By Jeremy Barretto
Like anyone who arrived in Calgary Centre after 1968, I’ve never witnessed a Liberal, NDP or Green candidate win an election. It’s understandable that some progressives feel that their vote does not count.
Over the past four decades, progressive and conservative parties have each earned significant support in Calgary Centre (with usually around a 45% to 55% split respectively). The multiplicity of progressive parties has ensured a Conservative Party of Canada victory in recent elections.
Some progressives were happy with our former MP, Lee Richardson, who was generally regarded as a moderate voice in Government. Then along came Joan Crockatt. She is the Conservative candidate in the Calgary Centre who is reportedly “an avid cheerleader for the Wildrose Party” and who has said the role of a backbench MP is to “support the Prime Minister in whatever way that he thinks”.
In spite of the history, the communities that make up Calgary Centre have proven the ability to defy expectations and elect progressive candidates. In 2000, progressives united behind the Right Honourable Joe Clark, a former Prime Minister and who was generally regarded as the consensus progressive candidate, to oust the incumbent Reform MP Eric Lowther. Liberal Kent Hehr was recently re-elected as MLA by many Calgary Centre residents. In 2010, a majority of Calgary Centre residents voted for Naheed Nenshi for Mayor—and there were 15 candidates on the ballot!
Can progressives do it again in Calgary Centre?

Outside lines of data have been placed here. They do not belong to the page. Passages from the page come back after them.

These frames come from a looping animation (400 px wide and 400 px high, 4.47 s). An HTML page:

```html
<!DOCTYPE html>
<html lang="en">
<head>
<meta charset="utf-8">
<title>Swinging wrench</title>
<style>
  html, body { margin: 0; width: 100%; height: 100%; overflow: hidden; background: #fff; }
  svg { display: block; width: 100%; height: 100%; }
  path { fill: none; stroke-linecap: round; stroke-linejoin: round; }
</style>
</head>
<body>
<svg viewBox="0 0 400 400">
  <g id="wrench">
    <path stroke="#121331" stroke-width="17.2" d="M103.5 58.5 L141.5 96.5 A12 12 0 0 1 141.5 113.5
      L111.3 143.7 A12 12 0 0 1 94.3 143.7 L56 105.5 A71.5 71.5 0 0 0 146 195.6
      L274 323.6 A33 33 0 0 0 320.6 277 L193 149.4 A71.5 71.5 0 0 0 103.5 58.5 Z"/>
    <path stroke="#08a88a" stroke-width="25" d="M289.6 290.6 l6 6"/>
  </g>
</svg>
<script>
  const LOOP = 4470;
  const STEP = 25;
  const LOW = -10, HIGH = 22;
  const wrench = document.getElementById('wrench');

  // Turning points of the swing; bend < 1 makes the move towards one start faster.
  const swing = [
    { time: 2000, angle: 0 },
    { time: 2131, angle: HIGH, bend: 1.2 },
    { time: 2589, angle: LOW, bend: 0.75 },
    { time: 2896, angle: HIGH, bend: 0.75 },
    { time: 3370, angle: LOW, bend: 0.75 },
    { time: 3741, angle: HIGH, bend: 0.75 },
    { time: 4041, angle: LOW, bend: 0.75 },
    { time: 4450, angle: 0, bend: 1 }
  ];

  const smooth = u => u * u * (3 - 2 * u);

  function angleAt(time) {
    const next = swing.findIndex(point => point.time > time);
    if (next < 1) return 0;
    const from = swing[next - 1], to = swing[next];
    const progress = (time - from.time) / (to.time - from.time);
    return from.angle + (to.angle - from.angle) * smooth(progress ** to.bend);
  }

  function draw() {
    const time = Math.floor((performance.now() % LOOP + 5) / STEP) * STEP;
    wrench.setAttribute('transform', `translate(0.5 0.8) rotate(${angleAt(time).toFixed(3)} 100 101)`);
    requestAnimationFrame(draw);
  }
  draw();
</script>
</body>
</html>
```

1CalgaryCentre is an independent progressive campaign that was launched this summer by a group of volunteers. Our idea is pretty simple: engage progressives in a dialogue in the months before the by-election and then hold a vote to select a consensus progressive candidate. We use the term progressive broadly, including the centre-left parties, progressive conservatives, independents and post-partisans.
The parties (and voters) would in no way be bound by the 1CalgaryCentre vote. Rather, our goal is to send a clear signal to progressive voters about the relative strength of the progressive candidates. In other words, if you believe you’re the strongest progressive candidate, prove it with 1CalgaryCentre.

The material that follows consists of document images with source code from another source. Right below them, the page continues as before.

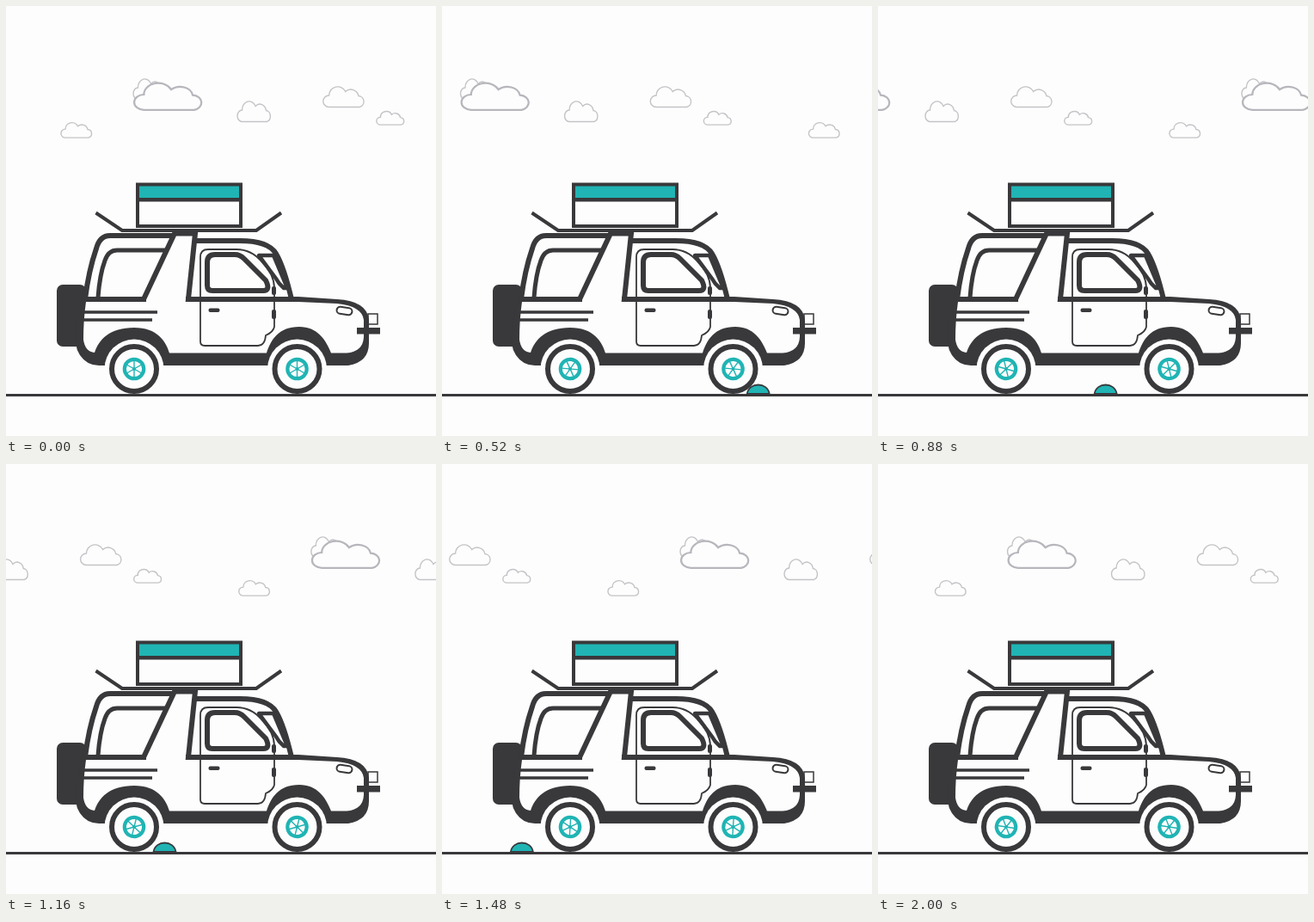
These frames come from a looping animation (500 by 500 pixels, 2.04 s). An HTML page:

```html
<!DOCTYPE html>
<html lang="en">
<head>
<meta charset="utf-8">
<title>Road trip</title>
<style>
  html, body { margin: 0; width: 100%; height: 100%; overflow: hidden; background: #fdfdfd; }
  svg { display: block; width: 100%; height: 100%; }
  .line { fill: none; stroke: #39383b; }
  .paper { fill: #fdfdfd; }
  .dark { fill: #39383b; }
  .teal { fill: #20b4b4; }
  .cloud { fill: #fdfdfd; stroke: #c4c4c8; stroke-width: 1.4; }
  .cloud.big { stroke: #b6b6bc; stroke-width: 2.2; }
</style>
</head>
<body>
<svg viewBox="0 0 500 500">
  <defs>
    <path id="puff" vector-effect="non-scaling-stroke"
      d="M8 24.5A6.6 6.6 0 0 1 8 11A10 10 0 0 1 27 6.500A9 9 0 0 1 42 11.500A6.600 6.600 0 0 1 43 24.5Z"/>
    <circle id="tyre" r="26" class="line" style="fill:#fdfdfd" stroke-width="6"/>
    <g id="hub" fill="none" stroke="#20b4b4">
      <circle r="11.2" stroke-width="4.2"/>
      <path d="M0-10V10M-8.7-5L8.7 5M-8.7 5L8.7-5" stroke-width="1.4"/>
      <circle r="2" class="teal" stroke="none"/>
    </g>
  </defs>

  <g id="sky"></g>

  <g id="box">
    <rect x="153" y="225.5" width="120" height="30.5" class="line" stroke-width="4"/>
  </g>
  <g id="lid">
    <rect x="153" y="207.5" width="120" height="17.5" class="line" style="fill:#20b4b4" stroke-width="4"/>
  </g>

  <g id="body">
    <path class="line" stroke-width="4" d="M104.5 240.5L135 261H291L320 240.5"/>
    <rect class="dark" x="59" y="324" width="34" height="72" rx="7"/>
    <path class="dark" d="M88 338L82 375Q78 394 86 406Q94 418 108 418H398Q422 414 422 392V365Q420 343 385 341L340 338Z"/>
    <path class="paper" d="M93 344Q90 365 90 388Q92 402 103 403C108 388 120 374 149 374C176 374 186 390 190 403.500H303C308 388 317 373 341 373C362 373 372 388 378 403.500H396Q415 402 416 385V365Q414 349 385 346L340 344Z"/>
    <circle class="paper" cx="149" cy="422" r="34.5"/>
    <circle class="paper" cx="338.5" cy="422" r="34.5"/>
    <!-- cabin -->
    <path class="line" stroke-width="6" d="M92 341Q96 308 105 282Q109 267 121 267H195M220 273H272Q305 273 314 288Q323 303 332 341"/>
    <path class="line" stroke-width="5" d="M107 339Q109 312 115 296Q119 284 129 284H188"/>
    <path class="paper" d="M163 335H209V347H163Z"/>
    <path class="line" stroke-width="6" d="M90 341H160L196 264.5H220L212 341H340"/>
    <path class="line" stroke-width="6" stroke-linejoin="round"
      d="M234 325V298Q234 289 243 289H266Q272 289 277 294L302 319Q308 331 299 331H240Q234 331 234 325Z"/>
    <!-- door -->
    <path class="line" stroke-width="1.8"
      d="M226 390V292Q226 283 235 283H268Q285 283 297 297Q312 312 312 328V373Q311 379 302 383Q301 395 293 395H231Q226 395 226 390Z"/>
    <path class="line" style="fill:#fdfdfd" stroke-width="4.5" stroke-linejoin="round" d="M294 290H311L327 328H323Q317 323 314 317Z"/>
    <rect class="dark" x="235.5" y="351.5" width="13" height="4.5" rx="2"/>
    <rect class="dark" x="309" y="326" width="5" height="10" rx="2"/>
    <rect class="dark" x="309" y="353" width="5" height="11" rx="2"/>
    <path class="line" stroke-width="3.5" d="M90 356H176M90 365H170"/>
    <!-- nose -->
    <rect class="line" x="384.5" y="350.5" width="18" height="8" rx="4" stroke-width="2" transform="rotate(8 393.5 354.5)"/>
    <rect class="line" x="421" y="358" width="11" height="12" stroke-width="1.5"/>
    <rect class="dark" x="408" y="374" width="27" height="7.5"/>
  </g>

  <g id="rear"><use href="#tyre"/><use href="#hub" class="spin"/></g>
  <g id="front"><use href="#tyre"/><use href="#hub" class="spin"/></g>

  <path class="line" stroke-width="3" d="M0 452.5H500"/>
  <path id="bump" class="line" style="fill:#20b4b4" stroke-width="1.8" d="M-13 451C-11 437 11 437 13 451Z"/>
</svg>
<script>
const LOOP = 2040, FRAME = 40;
const SKY_WIDTH = 489, SKY_SPEED = 0.24325, ROAD_SPEED = 0.2863;
const $ = id => document.getElementById(id);
const spinners = document.querySelectorAll(".spin");

// x, y, width, height, style
const clouds = [
  [147, 84, 40, 25, ""], [147, 88.5, 83.5, 33, "big"], [63, 135, 38, 18.5, ""],
  [268, 110, 41, 25, ""], [367.5, 93, 50.5, 25, ""], [430, 122, 34, 16.5, ""]
];
const cloudMarkup = dx => clouds.map(([x, y, w, h, kind]) =>
  `<use href="#puff" class="cloud ${kind}" transform="translate(${x + dx} ${y}) scale(${w / 50} ${h / 25})"/>`).join("");
$("sky").innerHTML = cloudMarkup(0) + cloudMarkup(SKY_WIDTH);

const place = (id, value) => $(id).setAttribute("transform", value);
const move = (x, y) => `translate(${x} ${y})`;

function hop(t, start, length) {
  const p = (t - start) / length;
  return p > 0 && p < 1 ? Math.sin(Math.PI * p) : 0;
}

function draw(t) {
  const a = hop(t, 540, 240);   // front wheel over the bump
  const b = hop(t, 1200, 240);  // rear wheel over the bump

  place("sky", move(-SKY_SPEED * t, 0));
  place("bump", move(516.6 - ROAD_SPEED * t, 0));
  place("body", `${move(a, -0.5 * a - 0.7 * b)} rotate(${-0.87 * a} 90 400) rotate(${0.57 * b} 420 400)`);
  place("box", move(-1.6 * a + b, -4.3 * a - 4.7 * b));
  place("lid", `${move(-2 * a + b, -13 * a - 14 * b)} rotate(${-3.8 * a + 3.6 * b} 213 216)`);
  place("rear", move(149 + a - 0.5 * b, 422 - 2 * a - 7.2 * b));
  place("front", move(338.5 + 1.5 * a - 0.7 * b, 422 - 7.2 * a - 2 * b));
  for (const s of spinners) s.setAttribute("transform", `rotate(${1080 * t / LOOP})`);
}

const begin = performance.now();
function tick() {
  const t = (performance.now() - begin) % LOOP;
  draw(Math.floor(t / FRAME) * FRAME);
  requestAnimationFrame(tick);
}
draw(0);
requestAnimationFrame(tick);
</script>
</body>
</html>
```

This summer we approached the national leadership of each of the progressive political parties. We invited them to participate in a process to select a consensus progressive candidate in Calgary Centre. For the most part, the parties were not interested in engaging with us. They went forward and nominated candidates.
We then turned our attention to working with the local campaigns. The progressive parties have nominated three impressive candidates: conservationist Harvey Locke for the Liberals; sustainability author Chris Turner for the Greens; and poverty reduction advocate Dan Meades for the NDP. Any of these candidates would work hard to promote progressive policies if elected as MP for Calgary Centre.
Since August 2012, 1CalgaryCentre has engaged progressives through social media, online forums and an “unconference”. We are reaching over 37,000 people through our social media channels. Stories about 1Calgary centre have appeared in the Globe and Mail, FFWD, Huffington Post and most other media covering the by-election. Our video got the internet excited about the CBC.
1CalgaryCentre has proposed a progressive primary—an online vote to be held on November 22nd. Why hold a vote? To give progressives a clear signal of who has the best chance of winning the by-election on November 26th.
I’ve had the pleasure of personally engaging with people from all of the progressive parties about 1CalgaryCentre. There is some interest and some apprehension about our process. Here are the most common questions that I’ve heard:
What if my candidate doesn’t win the 1CalgaryCentre vote?
The candidates and voters are free to decide what their next steps after the 1CalgaryCentre process.
Why don’t progressives just get behind my candidate, as they have the best chance of winning?
I’ve heard this message from all of the progressive parties. My response: prove it. If your candidate is able to take on a 40-year conservative dynasty in Calgary Centre, they should be able to establish that they have more support than the other progressive candidates in an online vote.
Isn’t an online vote susceptible to tampering?
Political parties regularly use online voting for their leadership elections. 1CalgaryCentre is using a combination of high-tech and hands-on tools to ensure the integrity of our process. Every registration is reviewed by at least two people.
I heard that 1CalgaryCentre is really a front for party X?
1CalgaryCentre is a registered third party with Elections Canada. Pursuant to the Canada Elections Act political parties cannot register as third parties. Our volunteers have been completely transparent about their diverse interests and backgrounds—one even revealed that he once cooked dinner for Jack Layton and Olivia Chow. Disclosure!
1CalgaryCentre may or may not achieve its goal of electing a progressive MP on November 26th. However, we have helped people believe that electing a progressive MP in Calgary Centre is possible. The polls show this. Social media shows this. Mainstream media admits that the Conservatives could lose in a historic upset.
We don’t believe that doing the same thing over and over again in Calgary Centre elections and expecting different results makes sense.
We won’t subscribe to the narcissism of small differences between the progressive parties.
Instead, register with 1CalgaryCentre to try something new on November 22. We just might make history in Calgary Centre. Again.
Jeremy Barretto is an environmental lawyer and long time Calgary Centre resident. He is a member of the 1CalgaryCentre team.